Fr. Jungmann's analysis of the disconect between choir and celebrant is a result of the introduction of the "private" Masses by the Mendicant orders (Dominicans and Franciscans who were not choir monks, nor ordinarily assigned to major churches where the ordinary complement of ministers and schola were available) in the 12th Century. Prior to this point in liturgical history, all Mass were said "in (litugical) choir" with the celebrant only saying/singing those parts that pertained to him (greetings, oration, Canon, etc.) the other parts being assigned to the minister responsible for them (Schola--all music, sub-deacon--Epistle, Deacon--Gospel). The celebrant did not repeat these parts until the mendicant orders made it the practice of saying the Mass privately. This new vogue for private Masses without the necessary ministers for the various parts created the impression and led to the liturgical rubric that the celebrant personally had to say all the words of the Mass in order for the Mass to be both valid and licit.
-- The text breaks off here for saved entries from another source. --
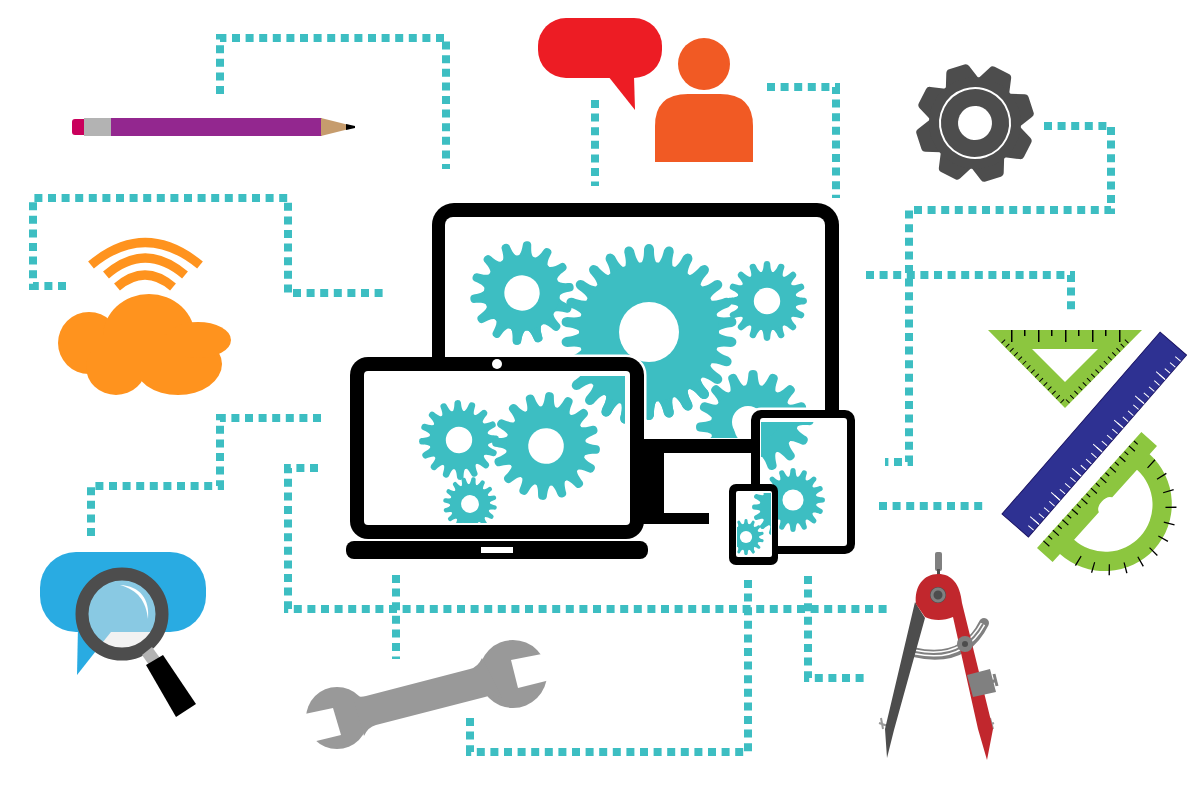
<!DOCTYPE html>
<html lang="en">
<head>
<meta charset="utf-8">
<title>Responsive design tools</title>
<style>
:root{--teal:#3dbec2;--black:#000;--paper:#fff;--dark:#4d4d4d;--grey:#999;--steel:#808080;--orange:#ff931e;--person:#f15a24;--red:#ed1c24;--compass:#c1272d;--blue:#29abe2;--lens:#89c9e3;--green:#8cc63f;--navy:#2e3192;--purple:#93278f;--pink:#c9005c;--wood:#c69c6d}
html,body{margin:0;width:1200px;height:800px;overflow:hidden;background:var(--paper)}
svg{display:block}
.connectors path{fill:none;stroke:var(--teal);stroke-width:8;stroke-dasharray:8 5.6}
.gear{fill:var(--teal)}
.hole,.screen{fill:var(--paper)}
.halo{fill:none;stroke:var(--paper);stroke-width:5}
.wifi{fill:none;stroke:var(--orange);stroke-width:9}
.ticks{fill:none;stroke:var(--black)}
</style>
</head>
<body>
<svg width="1200" height="800" viewBox="0 0 1200 800" role="img" aria-label="Computer, laptop, tablet and phone with gears, linked by dotted lines to design tools">
<defs>
  <path id="tooth" d="M-17-68C-9-74-9-84-8-94Q-7-100 0-100T8-94C9-84 9-74 17-68Z"/>
  <g id="a2"><use href="#tooth"/><use href="#tooth" transform="rotate(22.5)"/></g>
  <g id="a4"><use href="#a2"/><use href="#a2" transform="rotate(45)"/></g>
  <g id="a8"><use href="#a4"/><use href="#a4" transform="rotate(90)"/></g>
  <g id="gear16"><use href="#a8"/><use href="#a8" transform="rotate(180)"/><circle r="74"/><circle class="hole" r="33"/></g>
  <g id="b2"><use href="#tooth"/><use href="#tooth" transform="rotate(25.714)"/></g>
  <g id="b4"><use href="#b2"/><use href="#b2" transform="rotate(51.429)"/></g>
  <g id="b8"><use href="#b4"/><use href="#b4" transform="rotate(102.857)"/></g>
  <g id="gear14"><use href="#b8"/><use href="#b8" transform="rotate(154.286)"/><circle r="73"/><circle class="hole" r="34"/></g>
  <path id="fine-tooth" d="M-10-66C-5-70-5-78-5-83Q-4-88 0-88T5-83C5-78 5-70 10-66Z"/>
  <g id="c2"><use href="#fine-tooth"/><use href="#fine-tooth" transform="rotate(13.846)"/></g>
  <g id="c4"><use href="#c2"/><use href="#c2" transform="rotate(27.692)"/></g>
  <g id="c8"><use href="#c4"/><use href="#c4" transform="rotate(55.385)"/></g>
  <g id="c16"><use href="#c8"/><use href="#c8" transform="rotate(110.769)"/></g>
  <g id="gear26"><use href="#c16"/><use href="#c16" transform="rotate(138.462)"/><circle r="70"/><circle class="hole" r="30"/></g>
  <path id="cog-tooth" d="M-17-42L-12-56Q-11-59-8-59H8Q11-59 12-56L17-42Z"/>
  <g id="cog2"><use href="#cog-tooth"/><use href="#cog-tooth" transform="rotate(45)"/></g>
  <g id="cog4"><use href="#cog2"/><use href="#cog2" transform="rotate(90)"/></g>
  <clipPath id="monitor-clip"><rect x="445" y="217" width="380" height="221" rx="8"/></clipPath>
  <clipPath id="laptop-clip"><rect x="366" y="376" width="259" height="147"/></clipPath>
  <clipPath id="tablet-clip"><rect x="761" y="422" width="85" height="122"/></clipPath>
  <clipPath id="phone-clip"><rect x="737" y="493" width="34" height="62"/></clipPath>
  <clipPath id="lens-clip"><circle cx="122" cy="614" r="36"/></clipPath>
</defs>

<g class="connectors">
  <path d="M220 94V38H446V169"/>
  <path d="M595 100V186"/>
  <path d="M767 87H836V198"/>
  <path d="M1044 126H1111V210H909V462H885"/>
  <path d="M866 275H1071V310"/>
  <path d="M66 286H33V198H288V293H386"/>
  <path d="M321 418H220V486H91V536"/>
  <path d="M318 468H288V609H891"/>
  <path d="M396 575V659"/>
  <path d="M879 506H983"/>
  <path d="M808 576V678H864"/>
  <path d="M470 718V752H748V579"/>
</g>

<g id="monitor">
  <path d="M640 450H664V513H709V524H640Z"/>
  <rect x="432" y="203" width="407" height="250" rx="22"/>
  <rect class="screen" x="445" y="217" width="380" height="222" rx="8"/>
  <g class="gear" clip-path="url(#monitor-clip)">
    <use href="#gear14" transform="translate(522 293) rotate(6) scale(.52)"/>
    <use href="#gear26" transform="translate(649 332)"/>
    <use href="#gear16" transform="translate(767 301) scale(.4)"/>
    <use href="#gear16" transform="translate(753 427) scale(.57)"/>
    <circle class="hole" cx="748" cy="422" r="16"/>
    <rect class="halo" x="350" y="357" width="294" height="182" rx="18"/>
    <rect class="halo" x="751" y="410" width="104" height="144" rx="10"/>
  </g>
</g>

<g id="laptop">
  <rect x="350" y="357" width="294" height="182" rx="18"/>
  <rect class="screen" x="364" y="371" width="266" height="154" rx="4"/>
  <circle class="hole" cx="497" cy="364" r="5"/>
  <g class="gear" clip-path="url(#laptop-clip)">
    <use href="#gear26" transform="translate(645 338)"/>
    <use href="#gear16" transform="translate(459 440) rotate(-2) scale(.4)"/>
    <use href="#gear16" transform="translate(546 446) rotate(4) scale(.54)"/>
    <use href="#gear16" transform="translate(470 504) rotate(8) scale(.27)"/>
  </g>
  <rect x="346" y="541" width="302" height="18" rx="8"/>
  <rect class="screen" x="481" y="547" width="32" height="6"/>
</g>

<g id="tablet">
  <rect x="751" y="410" width="104" height="144" rx="10"/>
  <rect class="screen" x="760" y="418" width="87" height="128" rx="3"/>
  <g class="gear" clip-path="url(#tablet-clip)">
    <use href="#gear16" transform="translate(757 415) rotate(6) scale(.57)"/>
    <circle cx="757" cy="415" r="25"/>
    <use href="#gear16" transform="translate(793 500) scale(.32)"/>
  </g>
</g>

<g id="phone">
  <rect x="729" y="484" width="49" height="81" rx="7"/>
  <rect class="screen" x="736" y="491" width="36" height="66" rx="2"/>
  <g class="gear" clip-path="url(#phone-clip)">
    <use href="#gear16" transform="translate(782 507) scale(.3)"/>
    <use href="#gear14" transform="translate(746 537) scale(.18)"/>
  </g>
</g>

<g id="pencil">
  <rect x="72" y="119" width="16" height="16" rx="3" fill="var(--pink)"/>
  <rect x="84" y="118" width="27" height="18" fill="#b3b3b3"/>
  <rect x="111" y="118" width="211" height="18" fill="var(--purple)"/>
  <polygon points="321,118 349,125 349,129 321,136" fill="var(--wood)"/>
  <polygon points="346,124 355,126 355,128 346,130"/>
</g>

<g id="speaker">
  <rect x="538" y="18" width="124" height="60" rx="28" fill="var(--red)"/>
  <polygon points="608,76 635,110 634,76" fill="var(--red)"/>
  <g fill="var(--person)">
    <circle cx="704" cy="64" r="26"/>
    <path d="M655 162V126Q655 94 688 94H720Q753 94 753 126V162Z"/>
  </g>
</g>

<g id="cog" transform="translate(975 123) rotate(-18)" fill="var(--dark)">
  <use href="#cog4"/><use href="#cog4" transform="rotate(180)"/>
  <circle r="46"/>
  <circle r="35" fill="none" stroke="var(--paper)" stroke-width="2"/>
  <circle class="hole" r="17"/>
</g>

<g id="cloud">
  <path class="wifi" d="M91 265Q145 220 200 265"/>
  <path class="wifi" d="M106 275Q145 241 185 275"/>
  <path class="wifi" d="M117 287Q145 263 173 287"/>
  <g fill="var(--orange)">
    <ellipse cx="89" cy="343" rx="31" ry="31"/>
    <ellipse cx="149" cy="337" rx="46" ry="43"/>
    <ellipse cx="116" cy="367" rx="30" ry="28"/>
    <ellipse cx="178" cy="364" rx="44" ry="31"/>
    <ellipse cx="198" cy="340" rx="33" ry="18"/>
    <rect x="92" y="335" width="90" height="44"/>
  </g>
</g>

<g id="search">
  <rect x="40" y="552" width="166" height="80" rx="36" fill="var(--blue)"/>
  <polygon points="78,626 77,675 114,628" fill="var(--blue)"/>
  <g clip-path="url(#lens-clip)">
    <rect x="80" y="570" width="84" height="88" fill="var(--lens)"/>
    <polygon points="111,632 164,632 164,658 90,658" fill="#f2f2f2"/>
  </g>
  <path d="M120 585C140 586 150 599 148 619C146 601 138 590 120 585Z" fill="var(--paper)"/>
  <circle cx="122" cy="614" r="40" fill="none" stroke="var(--dark)" stroke-width="13"/>
  <polygon points="142,655 152,647 160,658 149,665" fill="#b3b3b3"/>
  <polygon points="146,665 163,655 196,704 176,717"/>
</g>

<g id="wrench">
  <g fill="var(--grey)">
    <circle cx="337" cy="718" r="31"/>
    <circle cx="513" cy="674" r="34"/>
    <path d="M352 694Q358 698 366 696L470 669Q478 667 482 658L502 698Q493 694 485 697L376 725Q368 727 364 736Z"/>
  </g>
  <polygon class="hole" points="300,715 333,708 341,735 304,744"/>
  <polygon class="hole" points="552,652 511,660 518,688 554,679"/>
</g>

<g id="set-square">
  <path d="M988 330H1142L1065 408ZM1032 349L1065 382L1098 349Z" fill="var(--green)" fill-rule="evenodd"/>
  <g class="ticks">
    <path d="M1011 336H1125" stroke-width="12" stroke-dasharray="1.5 25.5"/>
    <path d="M1024 333H1120" stroke-width="6" stroke-dasharray="1.5 25.5"/>
    <path d="M1003 341L1064 403M1127 341L1067 402" stroke-width="5" stroke-dasharray="1 5"/>
  </g>
</g>

<g id="ruler" transform="translate(1002 514) rotate(-49)">
  <rect width="241" height="35" fill="var(--navy)" stroke="#1b1464"/>
  <path d="M8 31H236" fill="none" stroke="var(--paper)" stroke-width="7" stroke-dasharray="1 7"/>
  <path d="M16 29H236" fill="none" stroke="var(--paper)" stroke-width="12" stroke-dasharray="1 31"/>
</g>

<g id="protractor" transform="translate(1037 548) rotate(-48)">
  <path d="M0 0H156V21H145A67 67 0 0 1 11 21H0ZM31 22A47 47 0 0 0 125 22H88Q86 17 78 17T68 22Z" fill="var(--green)" fill-rule="evenodd"/>
  <g class="ticks">
    <path d="M9 4H150" stroke-width="8" stroke-dasharray="1.2 13"/>
    <path d="M16 3H148" stroke-width="5" stroke-dasharray="1.2 13"/>
    <path d="M139 28A61 61 0 0 1 17 28" stroke-width="11" stroke-dasharray="1.3 15"/>
  </g>
</g>

<g id="compass">
  <rect x="935" y="552" width="7" height="19" rx="2" fill="var(--steel)"/>
  <rect x="937" y="569" width="3" height="10" fill="var(--dark)"/>
  <path d="M913 652Q964 664 984 623" fill="none" stroke="var(--steel)" stroke-width="10" stroke-linecap="round"/>
  <path d="M915 652Q962 662 983 624" fill="none" stroke="var(--paper)" stroke-width="5"/>
  <path d="M915 652Q962 662 983 624" fill="none" stroke="var(--steel)" stroke-width="2"/>
  <path d="M879 723L888 726M881 718L883 729M986 726L994 723M990 718L993 729" stroke="var(--grey)" stroke-width="2"/>
  <polygon points="915,602 925,618 894,730 887,758 885,729" fill="var(--dark)"/>
  <path d="M916 604C914 586 924 574 938 574S960 584 962 603L993 729L987 760L978 729L953 617C944 621 933 621 925 617Z" fill="var(--compass)"/>
  <circle cx="938" cy="595" r="8" fill="var(--dark)"/>
  <circle cx="938" cy="595" r="6" fill="none" stroke="var(--steel)" stroke-width="3"/>
  <circle cx="965" cy="644" r="8" fill="var(--steel)"/>
  <circle cx="965" cy="644" r="3" fill="var(--dark)"/>
  <polygon points="967,675 990,669 996,692 973,697" fill="var(--steel)"/>
  <path d="M991 682L997 680M994 674L997 686" stroke="var(--steel)" stroke-width="3"/>
</g>
</svg>
</body>
</html>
This led to the rather odd situation where in a "Missa Cantata" (the typical High Mass with no deacon or sub-deacon), two Masses are going on simulteously, the "Mass of the Schola," i.e. the Propers and Ordinary of the Mass all of which are being sung by the schola/choir and the "Mass of the Celebrant" who said all the words of the Mass including those already sung the schola.

John D. Horton

Fr. Allan J. McDonald said...

John, Thanks so much for that succinct history! Fr. McDonald

Henry said...

I am pretty much equally devoted to the ordinary and extraordinary forms -- my gratitude for the impending third anniversary of Summorum Pontificum balanced by my eager anticipation of the forthcoming new English translation.

But I regret the comparative thinness of the OF that I feel results from its one-dimensional or sequential linearity.

While I see as a glory of the EF the multi-layered depth that (I assume) is a consequence of its development under the influence of the Holy Spirit (moving in some of the strange ways described in histories of the liturgy).

Coincidentally, I recall thinking yesterday -- as our schola rendered a very lengthy and elaborate chant of the gradual/tract (psalm) -- that our priest (sitting and listening after himself formally proclaiming it to God) surely appreciated no less than the rest of us the depth and layers of meaning brought out by the intricate Gregorian chant (as is its purpose).

Of course, there is no reason that the OF should be deprived of these chants that are prescribed in the Graduale Romanum for it also. But during the gradual-tract-psalm, the most elaborate and lengthy of all the Gregorian propers, it would look absurd for the celebrant to stand immobile and silent in visual focus for 10 minutes or so, while the choir is chanting away in the loft. Surely no priest could endure this ignominy. Or could you, Fr. McDonald?

Anonymous said...

I don't think this is as much a problem during the Gloria as it is during the Credo. People who are new to the EF tend to get confused about what they are supposed to do during that time because of the genuflection that takes place during the "et incarnatus est." Do they genuflect with the priest and then sit when he does rather than follow the choir? Do they stay standing until the choir gets to that part and sit after the genuflection? Or do they sit when the priest does and then awkwardly genuflect from a sitting position when the choir gets to that part? I've seen all these at EF Masses.